◆ **INFORMATION**

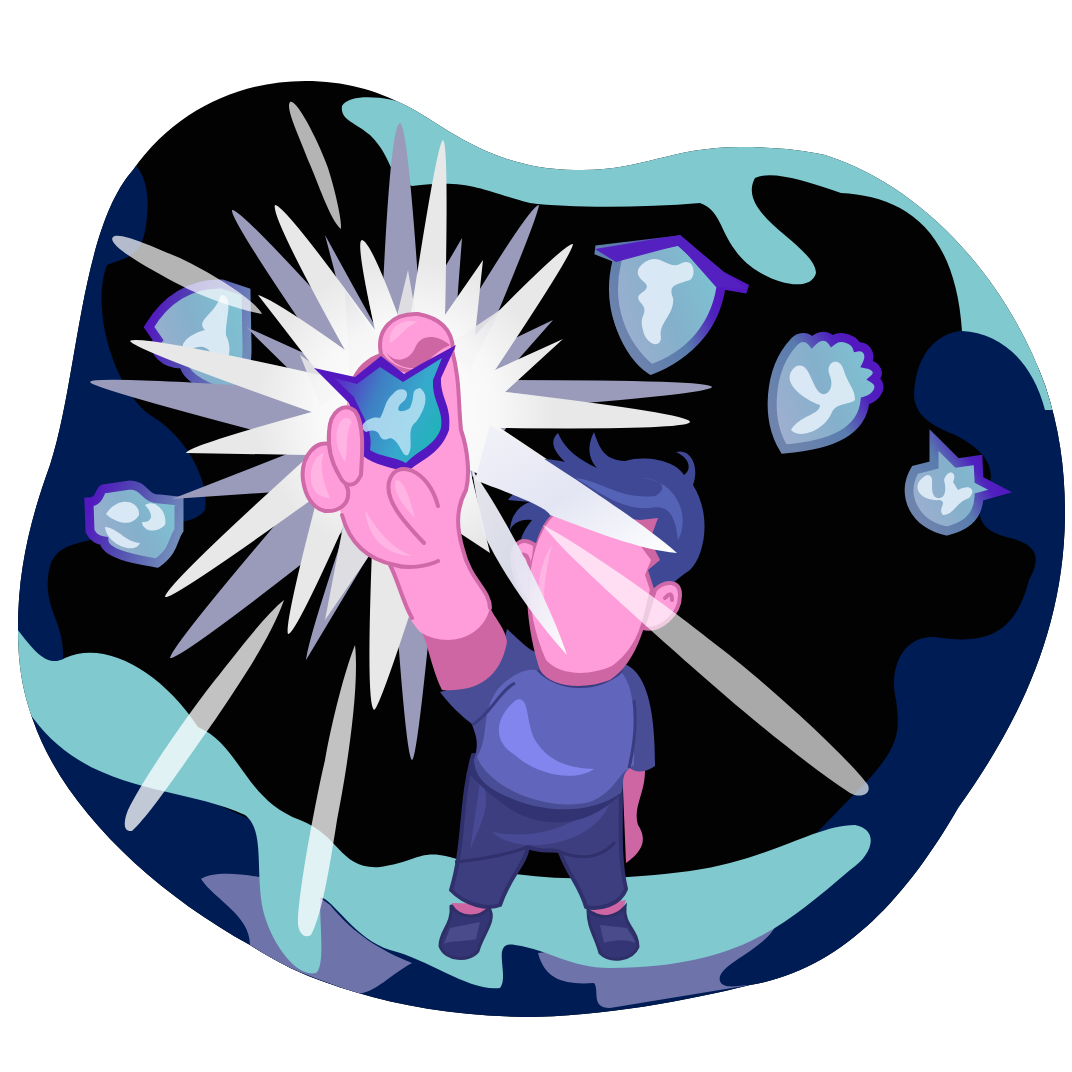
<!DOCTYPE html>
<html lang="en">
<head>
<meta charset="utf-8">
<title>Raised glowing shield</title>
<style>
:root{--night:#020203;--navy:#001c54;--teal:#7fc9cf;--dusk:#6e74aa;--lavender:#9a9bba;--spark:#e8e8e8;--skin:#ff9cda;--skin-shade:#cf66a4;--skin-line:#d069a8;--shirt:#6165bb;--shirt-shade:#494d96;--shirt-shine:#8285ee;--shorts:#3d3e80;--shorts-line:#30306c;--hair:#3e4894;--hair-shine:#5463b5;--violet:#5318c0}
html,body{margin:0;background:#fff;overflow:hidden}
svg{display:block;width:1072px;height:1072px}
.night{fill:var(--night)}.navy{fill:var(--navy)}.teal{fill:var(--teal)}.dusk{fill:var(--dusk)}
.lavender{fill:var(--lavender)}.spark{fill:var(--spark)}
.streak{fill:#fff;opacity:.7}
.skin{fill:var(--skin)}.skin-shade{fill:var(--skin-shade)}
.outlined{stroke:var(--skin-line);stroke-width:4;stroke-linejoin:round}
.crease{fill:none;stroke:var(--skin-line);stroke-width:4;stroke-linecap:round}
.shine{fill:#ffb4e3}
.shirt{fill:var(--shirt)}.shirt-shade{fill:var(--shirt-shade)}.shirt-shine{fill:var(--shirt-shine)}
.shorts{fill:var(--shorts);stroke:var(--shorts-line);stroke-width:4;stroke-linejoin:round}
.hair{fill:var(--hair)}.hair-shine{fill:var(--hair-shine)}
.shield{fill:url(#glass);stroke:url(#rim);stroke-width:9;stroke-linejoin:miter}
.gleam{fill:#e4f1fa;opacity:.88}
</style>
</head>
<body>
<svg viewBox="0 0 1072 1072" role="img" aria-label="A faceless boy with blue hair raises a glowing shield while other shields float around him">
<defs>
<clipPath id="blob"><path d="M305 81C345 81 375 90 405 105C440 122 490 170 575 170C640 172 670 147 740 147C770 147 800 149 825 155C920 185 1005 275 1045 385C1060 430 1065 470 1065 515C1064 640 1010 735 958 808C905 900 840 970 750 985C690 1000 600 1017 525 1017C460 1016 405 1007 355 992C310 978 290 970 250 945C150 890 62 805 33 720C20 685 18 655 18 628C18 570 30 520 50 465C78 380 80 230 133 170C175 110 240 81 305 81Z"/></clipPath>
<linearGradient id="glass" x1="0" y1=".7" x2="1" y2=".3"><stop offset="0" stop-color="#9fafd0"/><stop offset=".5" stop-color="#84b0cb"/><stop offset="1" stop-color="#7dc3d3"/></linearGradient>
<linearGradient id="rim" x1=".1" y1=".8" x2=".9" y2=".3"><stop offset="0" stop-color="#6e84ad"/><stop offset=".5" stop-color="#597cad"/><stop offset=".85" stop-color="#4f22be"/><stop offset="1" stop-color="#5318c0"/></linearGradient>
<linearGradient id="rim-left" x1="0" y1=".3" x2="1" y2=".6"><stop offset="0" stop-color="#5318c0"/><stop offset=".4" stop-color="#5048b0"/><stop offset="1" stop-color="#728cba"/></linearGradient>
<linearGradient id="gem" x1="0" y1=".3" x2="1" y2=".7"><stop offset="0" stop-color="#5b2ac8"/><stop offset=".35" stop-color="#3f7fc4"/><stop offset=".7" stop-color="#36a9cd"/><stop offset="1" stop-color="#20b3b8"/></linearGradient>
<radialGradient id="glow" gradientUnits="userSpaceOnUse" cx="405" cy="410" r="150"><stop offset="0" stop-color="#fff"/><stop offset=".6" stop-color="#fff" stop-opacity=".7"/><stop offset="1" stop-color="#fff" stop-opacity="0"/></radialGradient>
<linearGradient id="beam" x1="0" y1="0" x2="1" y2="1"><stop offset="0" stop-color="#f2f2f8"/><stop offset=".5" stop-color="#e3e5f3"/><stop offset="1" stop-color="#fff"/></linearGradient>
<path id="star-back" d="M382 310Q390 125 400 123Q408 125 420 310L462 238L455 330Q530 205 539 205Q537 220 480 355L553 320L500 380Q712 380 712 387Q710 394 520 408L470 480L440 520Q418 760 412 760Q405 758 390 520L306 660Q308 640 345 530Q180 660 170 658Q172 645 305 490L172 499L310 445Q90 388 90 382Q92 375 310 390L246 327L330 365Q230 220 232 210Q240 208 350 330L325 235L380 335Z"/>
<path id="star-front" d="M410 320Q437 142 443 140Q449 142 445 315L483 260L475 335Q566 242 573 244Q572 255 495 370L563 339L505 392Q690 414 690 422Q688 430 500 428Q677 545 677 555Q660 557 470 470L490 553L440 520Q380 710 374 710Q366 705 372 550L355 500Q295 636 288 634Q284 625 318 495Q172 600 165 597Q166 585 310 455L186 453Q188 446 312 412Q135 350 130 341Q138 334 320 375L258 295Q275 300 345 350Q270 215 275 205Q285 205 375 330Q355 240 362 240Q372 242 405 335Z"/>
</defs>

<g id="backdrop" clip-path="url(#blob)">
<rect class="night" width="1072" height="1072"/>
<path class="navy" d="M130 160C150 175 149 205 146 225C142 260 122 258 107 265C90 310 115 390 150 415C185 435 210 480 205 510C185 535 140 510 105 535C85 545 55 540 49 570C42 610 65 620 63 660C60 672 40 665 0 630V160Z"/>
<path class="navy" d="M914 395C916 350 940 330 970 330C1010 330 1035 355 1072 420V1072H0V690C90 770 200 790 260 825L440 960L800 850L868 780C900 745 900 730 896 700C888 665 905 635 935 637C985 645 1015 635 1029 580C1040 560 1040 545 1010 538C985 532 972 520 985 495C1000 470 985 450 955 435C930 425 915 415 914 395Z"/>
<path class="dusk" d="M201 879C220 865 300 880 330 905C355 935 380 950 412 963C390 975 375 993 357 994C310 975 285 970 250 945C250 915 215 900 201 879Z"/>
<path class="dusk" d="M538 953L776 925C765 950 715 965 720 981C723 990 740 985 750 985L610 1008C590 1008 600 990 594 983C565 985 545 980 538 953Z"/>
<path class="teal" d="M342 106C350 92 390 97 410 105L480 60H850L1072 200V410H1045C1032 360 1000 333 962 331C955 225 900 196 841 193C805 180 770 170 755 178C735 215 815 245 816 273C810 297 755 280 735 250C720 230 720 210 700 203C640 208 570 208 530 203C480 190 470 179 412 186C385 175 395 160 370 135C355 122 340 120 342 106Z"/>
<path class="teal" d="M10 620C30 645 45 670 65 658C105 640 160 670 198 727C240 745 245 800 300 820C340 835 340 870 380 867C420 862 420 845 465 862C530 885 620 880 690 871C770 860 815 825 855 825C880 830 873 855 850 870C780 930 735 967 610 968C570 968 550 950 515 945C490 940 510 975 500 988C470 992 430 960 390 950C355 940 330 895 320 898C320 930 325 965 316 973C295 978 270 940 263 910C255 870 265 830 245 815C180 785 90 795 33 718L0 680Z"/>
</g>

<g id="floating-shields">
<g><path class="shield" d="M596 250L679 240L720 275L747 289L718 284C712 325 690 355 651 370C628 355 605 310 619 259Z" stroke="none"/><path class="shield" d="M614 255L679 241L722 279C718 325 690 355 651 369C622 345 606 305 617 261Z"/><path d="M595 249L680 235L724 272L747 289L716 287L679 245L616 262Z" fill="#5420c0"/><path class="gleam" d="M645 262C660 252 668 270 680 264C694 256 697 275 690 280C675 285 668 285 673 298C675 315 658 322 661 338C660 350 645 343 643 330C638 315 650 313 641 303C630 292 655 292 644 282C635 275 636 268 645 262Z"/></g>
<g><path class="shield" d="M794 342C800 335 808 337 812 342C820 334 828 335 832 341C842 333 855 341 857 347C866 345 872 354 867 364C878 366 880 374 874 379C885 386 876 398 865 401C862 430 835 445 784 449C766 420 768 370 794 342Z"/><path class="gleam" d="M795 367C808 360 810 380 818 391C826 400 835 388 830 376C824 363 838 356 843 368C848 385 855 388 855 400C850 405 838 402 832 412C825 430 800 440 791 430C800 415 820 415 820 405C805 400 778 382 795 367Z"/></g>
<g><path class="shield" d="M934 440L957 463L978 460L979 480L1000 491L979 497C978 520 962 527 947 531C915 525 900 495 915 470L934 465Z"/><path class="gleam" d="M927 475C937 475 928 490 935 497C945 502 947 490 944 480C948 468 958 472 953 482L958 490C970 483 977 490 969 498C955 503 955 514 943 515C937 508 948 503 940 500C920 502 908 485 927 475Z"/></g>
<g><path class="shield" style="stroke:url(#rim-left)" d="M89 502C100 502 100 490 103 489L130 485C145 485 145 500 160 499L179 501V530C172 540 175 550 157 563C140 560 105 555 104 541C95 540 92 535 90 531Z"/><path class="gleam" d="M106 514C118 495 140 500 139 515C130 530 112 520 106 514ZM145 505C155 498 168 512 165 525C155 535 142 530 142 522C155 522 152 512 145 505ZM105 527C118 528 125 542 140 543C135 555 107 545 105 527Z"/></g>
<g><path class="shield" style="stroke:url(#rim-left)" d="M149 327C165 300 190 283 222 284L246 292L247 345C248 370 240 385 235 396C210 390 185 378 184 364C165 365 150 350 158 340Z"/><path class="gleam" d="M221 295C235 295 225 320 226 335C235 355 225 367 215 363C212 350 205 342 190 350C175 350 185 335 205 330C195 320 215 315 221 295Z"/></g>
</g>

<g id="burst">
<use href="#star-back" class="lavender"/>
<use href="#star-front" class="spark"/>
<path fill="#dedee2" d="M345 290L385 350L350 380ZM408 270L420 340L390 345ZM500 310L470 370L440 350ZM300 355L350 390L320 405ZM325 620L350 490L380 540Z"/>
<circle cx="405" cy="410" r="150" fill="url(#glow)" clip-path="url(#burst-shape)"/>
<clipPath id="burst-shape"><use href="#star-front"/></clipPath>
<path class="streak" d="M290 102C297 98 320 145 328 168C335 190 342 220 341 229C330 220 318 182 308 160C300 138 285 108 290 102Z"/>
<path class="streak" d="M113 237C120 231 155 248 180 258C215 275 255 300 262 314C240 310 205 298 180 285C155 272 105 245 113 237Z"/>
</g>

<g id="boy">
<g id="far-arm"><path class="skin-shade" d="M622 765L645 770C645 795 633 805 638 825C648 840 642 852 626 863Z"/></g>
<g id="legs">
<path class="skin-shade" d="M452 903L496 904L478 918H455ZM588 907L626 900L620 916H598Z"/>
<path class="shorts" d="M473 755C460 800 465 845 451 890C465 905 488 910 500 905C510 875 525 865 528 847C545 854 555 848 560 852C568 875 580 885 586 907C600 910 620 905 626 889C617 850 623 810 620 775Z"/>
<path fill="#494a95" d="M492 832C545 842 580 820 612 798C595 850 515 855 492 832ZM480 782L470 850C478 830 490 810 485 790Z"/>
<path fill="none" stroke="#30306c" stroke-width="3" d="M455 862Q498 858 528 847M560 852Q595 865 615 842"/>
<path id="left-shoe" fill="#343574" stroke="#2e2f66" stroke-width="3" d="M451 905C460 920 480 918 489 908C497 920 482 935 478 951C470 962 445 961 440 946C440 930 453 925 451 905Z"/>
<path fill="#4a4b8b" d="M450 928L480 922L476 939C465 942 450 940 444 944Z"/>
<path id="right-shoe" fill="#343574" stroke="#2e2f66" stroke-width="3" d="M588 910C600 920 615 918 625 907C623 925 638 930 638 947C632 961 610 963 600 953C595 935 588 928 588 910Z"/>
<path fill="#4a4b8b" d="M600 925L627 928C630 934 635 938 635 943C625 938 610 941 604 943Z"/>
</g>
<g id="shirt">
<path fill="#313372" d="M470 760L478 755L621 780L620 795C590 825 550 830 515 812C495 800 480 785 470 775Z"/>
<path class="shirt-shade" d="M440 692C470 685 500 665 507 629C525 645 530 652 545 655L625 664C650 675 655 720 655 766C645 773 635 773 630 768C620 775 625 785 621 793C590 815 545 812 515 800C490 790 475 780 474 760C480 740 475 735 472 724C460 715 450 705 440 692Z"/>
<path class="shirt" d="M497 690C520 665 540 668 540 674C560 692 605 690 622 673C636 690 634 720 634 765C615 775 618 790 590 802C550 812 490 790 477 757C490 735 480 715 497 690Z"/>
<path class="shirt-shine" d="M516 700C530 695 525 720 535 740C550 765 575 768 594 769C570 785 530 770 515 755C490 740 497 715 516 700Z"/>
<path fill="none" stroke="#393c80" stroke-width="3" d="M472 725C490 715 500 690 515 683M634 700Q638 730 629 768M538 670C560 692 600 692 622 670"/>
</g>
<g id="raised-arm">
<path class="skin-shade" d="M418 625C428 640 430 665 442 690C475 692 500 680 507 642C505 625 490 615 488 600Z"/>
<path class="skin" d="M340 510C330 480 345 400 355 378C375 345 400 350 435 345L452 350C460 380 458 400 461 430C468 450 470 475 466 490C455 510 457 530 463 550C470 580 490 590 490 608C482 640 445 648 420 632C400 610 400 585 390 563C362 555 345 530 340 510Z"/>
<path class="crease" d="M342 515C350 545 370 560 395 565C410 570 430 565 438 561M452 350C460 380 458 400 461 430C468 450 470 475 466 490C455 510 457 530 463 550C470 580 490 590 490 608M390 565C398 580 402 600 412 618"/>
<path class="shine" d="M365 510C380 535 395 550 412 556C385 555 368 538 365 510Z"/>
</g>
<g id="head">
<path class="hair" d="M508 500C515 490 525 488 532 490L545 470C535 465 520 470 513 475C530 455 545 458 565 462C552 450 550 440 558 433C565 450 580 460 597 468C585 455 590 440 594 432C600 450 605 460 625 461C645 455 675 460 684 475C692 470 690 458 676 452C690 448 700 465 693 485C712 515 705 555 690 570C675 580 665 590 657 602L530 545C515 550 520 535 532 520C520 518 510 525 510 532C510 515 520 505 530 502Z"/>
<path class="hair-shine" d="M575 478C600 480 620 500 655 496C670 488 660 478 640 478C680 480 690 520 678 540C675 510 665 505 650 508C620 510 600 492 575 478ZM535 482C555 470 570 478 580 490C560 480 545 485 535 482Z"/>
<path class="skin outlined" d="M535 545C520 535 510 545 513 565C516 585 525 595 532 600ZM655 590C665 580 680 580 680 595C680 615 660 632 643 628Z"/>
<path class="skin-shade" d="M529 570C538 530 545 518 558 510L640 520L658 518L650 540L660 560L648 570L655 592C645 620 640 660 610 680C585 690 550 688 540 670C530 640 524 600 529 570Z"/>
<path class="skin" d="M530 575C535 540 545 522 560 510C590 535 625 525 645 527L640 545L651 560L645 575L650 590C642 620 640 645 612 666C590 676 560 676 546 660C535 635 528 605 530 575Z"/>
<path class="shine" d="M552 545C545 575 540 600 549 635C535 605 535 570 552 545Z"/>
<path class="crease" d="M520 555Q530 552 529 570M665 598Q672 590 672 600"/>
</g>
</g>

<g id="light-over-boy">
<path fill="url(#beam)" d="M490 425C540 455 640 520 677 553C640 550 590 530 550 515C545 505 500 490 475 480Z"/>
<path fill="url(#beam)" opacity=".95" d="M472 470C495 500 545 590 567 655C535 620 500 570 482 530Z"/>
<path class="streak" style="opacity:.66" d="M543 525C590 550 680 615 710 640C770 685 850 760 868 785C872 796 858 798 850 793C800 760 735 705 690 665C640 620 565 555 543 525Z"/>
<path class="streak" style="opacity:.76" d="M284 600C270 640 235 690 215 720C190 755 150 815 132 831C122 832 124 820 128 810C145 775 195 705 215 680C235 655 265 615 284 600Z"/>
<path class="streak" style="opacity:.76" d="M355 645C360 690 345 780 337 820C330 865 322 915 311 935C303 940 297 930 298 920C300 880 318 790 325 760C332 720 345 670 355 645Z"/>
</g>

<g id="held-shield">
<path class="skin-shade" d="M352 378C360 362 372 355 385 352L400 362L380 390Z"/>
<path class="skin outlined" d="M381 354C376 330 392 313 418 314C440 318 452 330 453 349C445 360 430 362 424 370C410 375 390 368 381 354Z"/>
<path class="skin-shade" d="M386 352C395 365 410 360 415 348C420 335 435 333 450 345C440 350 432 355 424 367C410 370 395 368 386 352Z"/>
<path class="shine" d="M390 343C388 325 405 318 418 322C405 326 400 338 390 343Z"/>
<path d="M314 368L355 377L381 356L404 374L421 364L456 345L441 378C440 398 452 405 449 430C440 455 420 460 406 473C390 466 375 466 362 455C368 435 355 420 349 403Z" fill="var(--violet)"/>
<path d="M334 378L357 384L380 367L403 382L442 358L433 380C432 402 444 410 441 428C435 446 418 450 406 463C393 456 380 457 370 450C374 430 360 412 354 397Z" fill="url(#gem)"/>
<path fill="#b9e2f4" opacity=".85" d="M393 394C400 385 412 390 405 400C392 410 400 415 410 408C416 395 410 390 420 388C430 395 425 410 416 422C405 430 415 445 408 455C402 458 400 440 390 438C375 445 385 425 366 432C355 425 372 415 380 418C385 410 385 400 393 394Z"/>
<path class="skin outlined" d="M303 480C300 455 318 438 332 445L348 490C350 505 338 512 325 511C312 508 305 495 303 480Z"/>
<path class="skin outlined" d="M329 432C330 410 345 402 355 411C365 425 362 455 361 475C355 488 345 488 339 475C330 460 328 445 329 432Z"/>
<path class="skin" d="M388 480C395 460 425 465 438 505L425 540Z"/>
<path class="crease" d="M424 543C402 520 385 500 389 482C395 458 428 468 438 506"/>
<path class="shine" d="M396 480C405 480 410 500 415 518C402 505 392 490 396 480ZM337 430C340 417 348 415 352 422C345 432 348 450 345 462C338 452 335 440 337 430ZM311 480C310 465 316 455 324 453C318 468 325 485 330 498C318 498 312 490 311 480Z"/>
</g>
</svg>
</body>
</html>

◆ **PROBLEM DESCRIPTION**
Find the word "shields" in the records, and report each line that has it.

◆ **ANSWER TO THIS TASK**
<svg viewBox="0 0 1072 1072" role="img" aria-label="A faceless boy with blue hair raises a glowing shield while other shields float around him">
<g id="floating-shields">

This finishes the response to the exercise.